It occurs to me that I do not want to have to haul all 43 of my library books back to campus at once, so I decided to start taking a few of them back at a time. This was harder than I expected, psychologically. It's not that I have such a deep emotional attachment to most of the books; it's more that even though I am really, truly, officially done with school, I can't shake the nagging feeling that I might need one of those books later.
I understand that I cannot logically have a legitimate scholarly need to keep these books any longer. Even if I wanted to add something or make changes to my thesis, it's too late. It's been filed with ETD. The paper copies have gone to the printer for binding.
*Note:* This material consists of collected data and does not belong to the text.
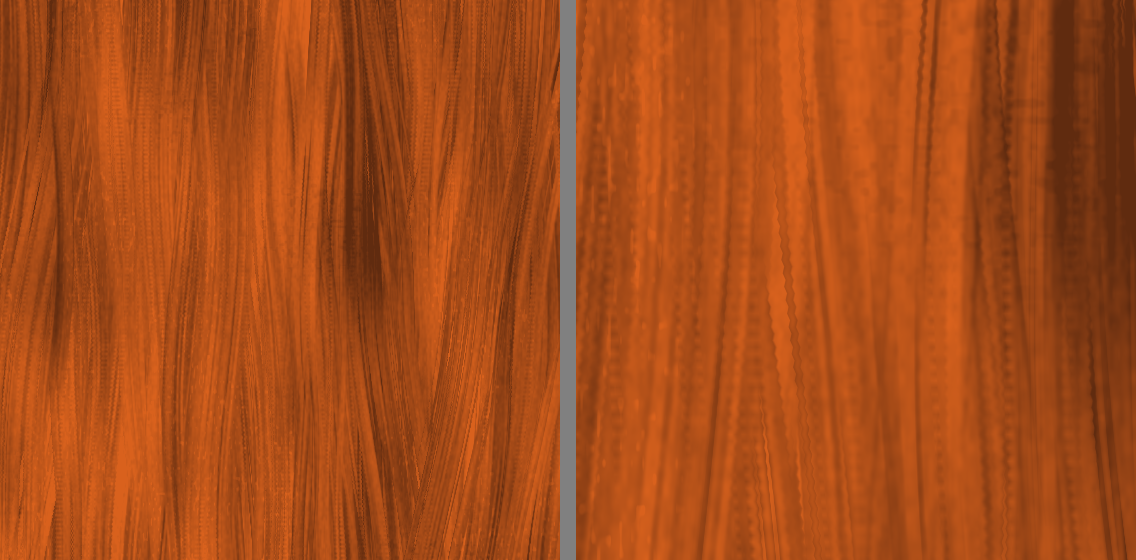
Left, the full canvas; right, a detail of the centre.
Reproduce this texture procedurally as a Shadertoy shader.

```glsl
// Warm orange-brown wood grain painted with long, overlapping dry-brush strokes.

const vec3 DARK_BROWN = vec3(0.375, 0.168, 0.060);
const vec3 BRIGHT_ORANGE = vec3(0.850, 0.382, 0.114);
const int STROKE_COUNT = 76;
const float MEAN_TONE = 0.56;
const float COLUMN_CONTRAST = 0.16;   // broad light and dark columns
const float STROKE_CONTRAST = 0.58;   // tone spread between strokes
const float BRISTLE_CONTRAST = 0.50;  // fine lines inside a stroke
const float PATCH_CONTRAST = 0.60;    // soft cloudy light
const float STITCH_CONTRAST = 0.16;   // dotted rows along some lines
const float GRAIN_CONTRAST = 0.13;
const float STAIN_DEPTH = 0.15;
const float FLECK_LIGHT = 0.18;
const float SERRATION = 0.0013;       // stitched wobble of the fine lines
const float SERRATION_RATE = 125.0;
const float EDGE = 0.0018;
const float TAU = 6.2831853;

float hash21(vec2 p) {
    vec3 q = fract(p.xyx * 0.1031);
    q += dot(q, q.yzx + 33.33);
    return fract((q.x + q.y) * q.z);
}

vec4 hash41(float n) {
    vec4 q = fract(n * vec4(0.1031, 0.1030, 0.0973, 0.1099));
    q += dot(q, q.wzxy + 33.33);
    return fract((q.xxyz + q.yzzw) * q.zywx);
}

float noise(vec2 p) {
    vec2 cell = floor(p), f = fract(p);
    f = f * f * (3.0 - 2.0 * f);
    float low = mix(hash21(cell), hash21(cell + vec2(1, 0)), f.x);
    float high = mix(hash21(cell + vec2(0, 1)), hash21(cell + vec2(1, 1)), f.x);
    return mix(low, high, f.y);
}

// Fine lines: "across" runs over the stroke, "along" follows it.
float bristles(float across, float along, float seed) {
    float coarse = noise(vec2(across * 95.0 + seed * 17.0, along * 1.1 + seed));
    float fine = noise(vec2(across * 250.0 + seed * 31.0, along * 3.0 + seed));
    return smoothstep(0.2, 0.8, 0.45 * coarse + 0.55 * fine);
}

// Sideways drift of a stroke per unit of height.
float leanAt(float x) {
    float d = (x - 0.66) / 0.10;
    float sides = smoothstep(0.70, 0.82, x) + 1.0 - smoothstep(0.03, 0.14, x);
    return 0.13 * sides - 0.10 * exp(-d * d);
}

float columnTone(float x) {
    return MEAN_TONE + COLUMN_CONTRAST * cos(TAU * (x - 0.22) / 0.28);
}

// Lays one stroke over the tone below it.
float paintStroke(float below, vec2 p, float id, float wobble) {
    vec4 shape = hash41(id + 3.0);
    vec4 paint = hash41(id + 211.0);
    vec2 center = vec2(fract(id * 0.618034 + 0.1 * shape.x), mix(-0.1, 1.1, shape.y));
    float halfWidth = mix(0.014, 0.065, shape.z * shape.z);
    float halfLength = mix(0.32, 0.70, shape.w);

    float along = p.y - center.y;
    float lean = leanAt(center.x) + 0.04 * (paint.x - 0.5);
    float bend = 0.016 * (sin(along * 6.0 + paint.y * TAU) - sin(paint.y * TAU));
    float across = p.x - center.x - lean * along - bend;
    float inside = halfWidth - abs(across);
    if (inside < -0.01 || abs(along) > halfLength) return below;

    float lines = bristles(across + wobble, p.y, id);
    float softness = mix(EDGE, 0.014, paint.z * paint.z);
    float sides = smoothstep(-0.5 * EDGE, softness, inside + 0.003 * (lines - 0.5));
    float ends = 1.0 - smoothstep(0.35, 1.0, abs(along) / halfLength + 0.2 * (lines - 0.5));
    float load = mix(-0.15, 0.28, paint.w);
    float coverage = sides * ends * smoothstep(load, load + 0.15, lines);

    float tone = columnTone(center.x) + STROKE_CONTRAST * (paint.y - 0.5);
    // Dark strokes show their bristles more than light ones
    float streaky = mix(1.15, 0.5, smoothstep(0.4, 0.85, tone));
    tone += BRISTLE_CONTRAST * streaky * (lines - 0.52);
    float rimSide = step(0.0, across * (shape.x - 0.5));
    tone -= 0.18 * rimSide * exp(-max(inside, 0.0) * 400.0);
    return mix(below, tone, coverage * 0.96);
}

void mainImage(out vec4 fragColor, in vec2 fragCoord) {
    vec2 p = fragCoord / iResolution.y;

    // Serrated wobble, present only on some lines
    float teeth = abs(fract(p.y * SERRATION_RATE) - 0.5) * 2.0 - 0.5;
    float stitched = smoothstep(0.4, 0.7, noise(p * vec2(60.0, 4.0)));
    float wobble = SERRATION * teeth * stitched;

    // Ground coat, then the strokes
    float ground = p.x + 0.02 * sin(p.y * 5.0 + p.x * 9.0);
    float tone = columnTone(p.x);
    tone += BRISTLE_CONTRAST * (bristles(ground + wobble, p.y, 5.0) - 0.5);
    for (int i = 0; i < STROKE_COUNT; i++) {
        tone = paintStroke(tone, p, float(i), wobble);
    }

    // Cloudy light and shade, stretched upright
    float clouds = 0.65 * noise(p * vec2(8.0, 3.2) + 7.3) + 0.35 * noise(p * vec2(21.0, 6.0) + 2.1);
    tone += PATCH_CONTRAST * (clouds - 0.5);

    // Dotted rows and fine grain
    float row = smoothstep(0.55, 0.8, noise(vec2(ground * 230.0, p.y * 2.5 + 9.0)));
    tone += STITCH_CONTRAST * teeth * row * stitched;
    tone += GRAIN_CONTRAST * (noise(p * vec2(290.0, 120.0) + 3.0) - 0.5);

    // Worn stains, pale flecks and light mottling
    float mottle = 0.4 * noise(p * 75.0 + 11.0) + 0.6 * noise(p * 190.0);
    float worn = smoothstep(0.5, 0.85, noise(p * vec2(7.0, 5.0) + 19.0));
    tone -= STAIN_DEPTH * worn * smoothstep(0.5, 0.85, mottle);
    float fleck = smoothstep(0.72, 0.95, noise(p * vec2(300.0, 110.0) + 4.0));
    tone += FLECK_LIGHT * fleck * smoothstep(0.4, 0.7, noise(p * vec2(14.0, 5.0) + 31.0));
    tone += 0.08 * (mottle - 0.5);

    fragColor = vec4(mix(DARK_BROWN, BRIGHT_ORANGE, clamp(tone, 0.0, 1.0)), 1.0);
}
```
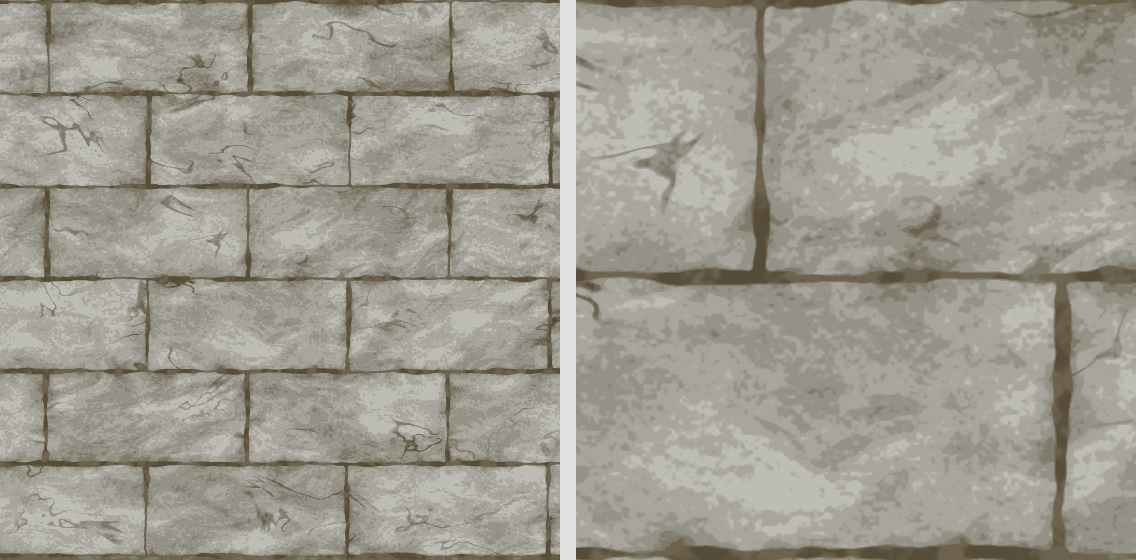
Left, the full canvas; right, a detail of the centre.
A three.js fragment shader for this texture:

```glsl
// Weathered grey stone blocks in running bond with thin, dirty brown joints.
varying vec2 vUv;

const vec2 BLOCK = vec2(0.3592, 0.1652);
const float BOTTOM_JOINT = 0.0065;

float hash(vec2 p) {
  vec3 q = fract(vec3(p.xyx) * 0.1031);
  q += dot(q, q.yzx + 33.33);
  return fract((q.x + q.y) * q.z);
}

float noise(vec2 p) {
  vec2 i = floor(p);
  vec2 f = fract(p);
  f = f * f * (3.0 - 2.0 * f);
  float low = mix(hash(i), hash(i + vec2(1.0, 0.0)), f.x);
  float high = mix(hash(i + vec2(0.0, 1.0)), hash(i + 1.0), f.x);
  return mix(low, high, f.y);
}

float fbm(vec2 p, int octaves) {
  float sum = 0.0;
  float total = 0.0;
  float amp = 0.5;
  for (int i = 0; i < 6; i++) {
    if (i >= octaves) break;
    sum += amp * noise(p);
    total += amp;
    amp *= 0.58;
    p = mat2(1.8, 0.7, -0.7, 1.8) * p + 17.3;
  }
  return sum / total;
}

// Signed distance to a rounded rectangle, negative inside.
float roundedBox(vec2 p, vec2 halfSize, float radius) {
  vec2 q = abs(p) - halfSize + radius;
  return length(max(q, 0.0)) + min(max(q.x, q.y), 0.0) - radius;
}

// Block coordinates: whole part is the block id, fraction the place inside it.
vec2 blockCell(vec2 uv) {
  float row = floor((uv.y - BOTTOM_JOINT) / BLOCK.y);
  float start = mix(0.260, 0.080, mod(row, 2.0)) + 0.0014 * row;
  return vec2((uv.x - start) / BLOCK.x, (uv.y - BOTTOM_JOINT) / BLOCK.y);
}

// Thin broken fissures along a contour of warped noise.
float fissures(vec2 p, float width) {
  vec2 bend = vec2(noise(p * 9.0), noise(p * 9.0 + 40.0)) - 0.5;
  float contour = abs(fbm(p * 8.0 + bend * 0.8, 4) - 0.5);
  float patches = smoothstep(0.54, 0.74, noise(p * 11.0 + 71.0));
  return patches * (1.0 - smoothstep(width * 0.25, width, contour));
}

// Stone tone from 0 (dark) to 5 (pale), about 4 on average.
float stoneTone(vec2 uv, vec2 id) {
  float seed = hash(id + 23.0);
  vec2 p = vec2(uv.x, uv.y * 1.7 + uv.x * (seed - 0.5) * 0.7);
  p += vec2(seed * 19.0 + 3.0, hash(id + 61.0) * 23.0 + 5.0);
  vec2 warp = vec2(noise(p * 17.0), noise(p * 17.0 + 31.0)) * 0.7;
  float cloud = fbm(p * 13.0 + warp, 6);
  float ledge = cloud - fbm((p + vec2(-0.003, 0.009)) * 13.0 + warp, 6);
  float roughness = mix(2.0, 5.5, hash(id + 9.0));
  float tone = 4.15 + (hash(id + 47.0) - 0.5) * 0.7;
  tone += (cloud - 0.5) * 4.6 + ledge * roughness;
  tone += (noise(uv * vec2(240.0, 330.0)) - 0.5) * 0.9;
  tone += (noise(uv * 460.0 + 13.0) - 0.5) * 0.6;
  return tone - fissures(p, 0.024) * mix(1.3, 2.6, seed);
}

// Six soft-stepped colours from deep joint brown to pale stone.
vec3 stoneRamp(float tone) {
  float t = clamp(tone, 0.0, 5.0);
  t = floor(t) + smoothstep(0.2, 0.8, fract(t));
  vec3 color = mix(vec3(0.34, 0.30, 0.22), vec3(0.43, 0.39, 0.31), clamp(t, 0.0, 1.0));
  color = mix(color, vec3(0.50, 0.48, 0.42), clamp(t - 1.0, 0.0, 1.0));
  color = mix(color, vec3(0.58, 0.57, 0.53), clamp(t - 2.0, 0.0, 1.0));
  color = mix(color, vec3(0.66, 0.65, 0.61), clamp(t - 3.0, 0.0, 1.0));
  return mix(color, vec3(0.74, 0.74, 0.71), clamp(t - 4.0, 0.0, 1.0));
}

void main() {
  // Slightly uneven block outlines
  vec2 wobble = vec2(fbm(vUv * 28.0 + 5.0, 3), fbm(vUv * 28.0 + 57.0, 3)) - 0.5;
  vec2 cell = blockCell(vUv + wobble * 0.006);
  vec2 id = floor(cell);
  vec2 local = (fract(cell) - 0.5) * BLOCK;
  float depth = -roundedBox(local, BLOCK * 0.5, 0.007);

  // Joint width and dirt vary along the edges
  float wear = fbm(vUv * 19.0 + 83.0, 4);
  float chips = fbm(vUv * 75.0 + 29.0, 3);
  float width = 0.0007 + 0.0035 * smoothstep(0.3, 0.7, wear) + 0.0015 * (chips - 0.5);
  float joint = 1.0 - smoothstep(width, width + 0.0022, depth);
  float grime = exp(-max(depth, 0.0) / 0.009) * smoothstep(0.35, 0.72, wear * 0.6 + chips * 0.4);
  float bottomDirt = 1.0 - smoothstep(0.003, 0.013, vUv.y + (chips - 0.5) * 0.012);

  float tone = stoneTone(vUv, id);
  tone -= grime * 3.2 + 0.5 * exp(-max(depth, 0.0) / 0.018);
  float jointTone = 0.4 + (chips - 0.5) * 2.2 + (1.0 - smoothstep(0.3, 0.55, wear)) * 0.7;
  tone = mix(tone, jointTone, max(joint, bottomDirt * 0.85));
  gl_FragColor = vec4(stoneRamp(tone), 1.0);
}
```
The ship has sailed, the bridges have burned, the Assistant Dean has signed the paperwork. But at some deep, visceral, almost wordless emotional level, I fear that if I take back Brissenden's Virtue in Distress or Trumpener's Bardic Nationalism or, heaven forbid, Butler's Maria Edgeworth: A Literary Biography, I will somehow discover within a week or two that I need to look up a page number or verify some obscure fact or reference, and the book I need will be gone.
So, baby steps. Tonight I took a deep breath and started by returning the easy ones: the critical editions of Edgeworth's novels and Practical Education, all of which have searchable full versions available online anyway, and Kowaleski-Wallace's Their Fathers' Daughters, which turned out to be less relevant to my project than I had hoped, in spite of the fact that she is one of the few modern critics who have anything at all to say about Helen.